However, Marion Cotillard does fantastically well as Adriana, Picasso's mistress and muse who falls in love with Gil and vice versa. Her character seems to be a 1920's equivalent of Gil, with aspirations of something greater whilst reminiscing of an earlier period as a great time than the present. The characters fit together well and Wilson and Cotillard have a lot of chemistry, which is surprising given the short amount of time they're given to develop it in. Although their romance doesn't explore any new territory plot-wise, the fact that their relationship IS full of clichés about romance and Paris is never going to be more fitting than it is here. I will say, Cotillard's character seems far less complex than Wilson's character; Gil seems to be more a man of contemplation and reminiscence and vocabulary and neuroses, it seems as if more thought was given to creating this one character over any other, and as such, Gil dominates the proceedings throughout, becoming the tour de force in any given situation, for which most of the fellow leading characters suffer for, let alone the secondary characters and cameos. Their impact is lessened, but not unnoticed by any means.

Overall, it's a really interesting story Allen has devised here and he pulls it off well, hardly surprising given the years of experience he's had in delivering such films. The wide range of characters and the vast amount of fast-spoken dialogue mean you have to keep up with it; it is blink and you'll miss it at some points. Although some characters seem staged rather than natural, others are allowed to develop and flourish on screen and they do so greatly. The film looks beautifully shot, is directed well, and clearly written well as the dialogue is snappy and the story ticks along at a steady rate, reaching a firm conclusion. It may be full of clichés, but it's set in Paris, what did you expect? At least no-one gets engaged on top of the Eiffel Tower.
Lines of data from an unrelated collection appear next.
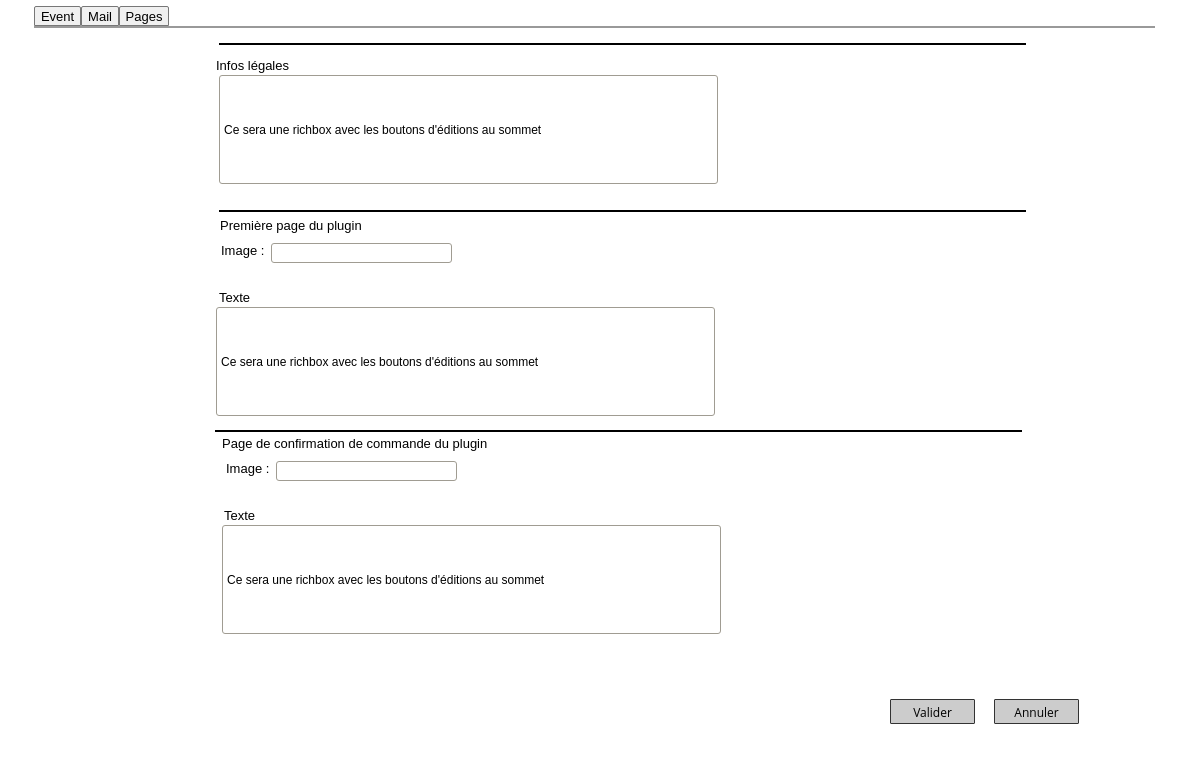
<!DOCTYPE html>
<html lang="fr">
<head>
<meta charset="utf-8">
<title>Réglages du plugin – Pages</title>
<style>
:root {
  --paper: #fff;
  --ink: #000;
  --tab-fill: #f0f0f0;
  --tab-line: #777;
  --header-line: #999;
  --field-line: #a09c92;
  --button-fill: #ccc;
  --button-line: #333;
}
* { box-sizing: border-box; margin: 0; padding: 0; }
body {
  width: 1200px;
  height: 760px;
  overflow: hidden;
  background: var(--paper);
  color: var(--ink);
  font: 13px/16px "Liberation Sans", Arial, sans-serif;
}
.page { display: flex; flex-direction: column; height: 760px; padding-top: 6px; }
.tabs {
  display: flex;
  width: 1121px;
  height: 22px;
  margin-left: 34px;
  border-bottom: 2px solid var(--header-line);
}
.tab {
  height: 20px;
  border: 1px solid var(--tab-line);
  border-radius: 2px 2px 0 0;
  background: var(--tab-fill);
  color: inherit;
  line-height: 19px;
  text-align: center;
  text-decoration: none;
}
.tab-event { width: 47px; }
.tab-mail { width: 38px; }
.tab-pages { width: 50px; }

.section { display: flex; flex-direction: column; align-items: flex-start; }
.section::before { content: ""; width: 807px; height: 2px; background: var(--ink); }
.section h2 { font: inherit; }
.image-row { display: flex; height: 20px; margin-top: 9px; }
.image-label { width: 50px; }
.image-field, .richbox { border: 1px solid var(--field-line); border-radius: 3px; }
.image-field { width: 181px; height: 20px; }
.richbox {
  display: flex;
  align-items: center;
  width: 499px;
  height: 109px;
  padding-left: 4px;
  font-size: 12px;
}

.legal { margin: 15px 0 0 219px; }
.legal h2 { margin: 13px 0 1px -3px; }

.first-page { margin: 26px 0 0 215px; }
.first-page::before { margin-left: 4px; }
.first-page h2 { margin: 6px 0 0 5px; }
.first-page .image-row { margin-left: 6px; }
.first-page .text-label { margin: 27px 0 1px 4px; }
.first-page .richbox { margin-left: 1px; }

.confirmation { margin: 14px 0 0 215px; }
.confirmation h2 { margin: 4px 0 0 7px; }
.confirmation .image-row { margin-left: 11px; }
.confirmation .image-field { margin-top: 0; }
.confirmation .text-label { margin: 27px 0 1px 9px; }
.confirmation .richbox { margin-left: 7px; }

.actions { display: flex; gap: 19px; margin: 65px 0 0 890px; }
.action {
  width: 85px;
  height: 25px;
  border: 1px solid var(--button-line);
  border-radius: 1px;
  background: var(--button-fill);
  color: inherit;
  font: 12px/25px "Open Sans", sans-serif;
  text-align: center;
  text-decoration: none;
}
</style>
</head>
<body>
<main class="page">
  <nav class="tabs">
    <a class="tab tab-event" href="#">Event</a>
    <a class="tab tab-mail" href="#">Mail</a>
    <a class="tab tab-pages" href="#">Pages</a>
  </nav>

  <section class="section legal">
    <h2>Infos légales</h2>
    <div class="richbox">Ce sera une richbox avec les boutons d'éditions au sommet</div>
  </section>

  <section class="section first-page">
    <h2>Première page du plugin</h2>
    <div class="image-row">
      <span class="image-label">Image :</span>
      <div class="image-field"></div>
    </div>
    <p class="text-label">Texte</p>
    <div class="richbox">Ce sera une richbox avec les boutons d'éditions au sommet</div>
  </section>

  <section class="section confirmation">
    <h2>Page de confirmation de commande du plugin</h2>
    <div class="image-row">
      <span class="image-label">Image :</span>
      <div class="image-field"></div>
    </div>
    <p class="text-label">Texte</p>
    <div class="richbox">Ce sera une richbox avec les boutons d'éditions au sommet</div>
  </section>

  <div class="actions">
    <a class="action" href="#">Valider</a>
    <a class="action" href="#">Annuler</a>
  </div>
</main>
</body>
</html>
Rating: ****

Midnight in Paris was released on 7th October 2011 and is no longer being shown in cinemas.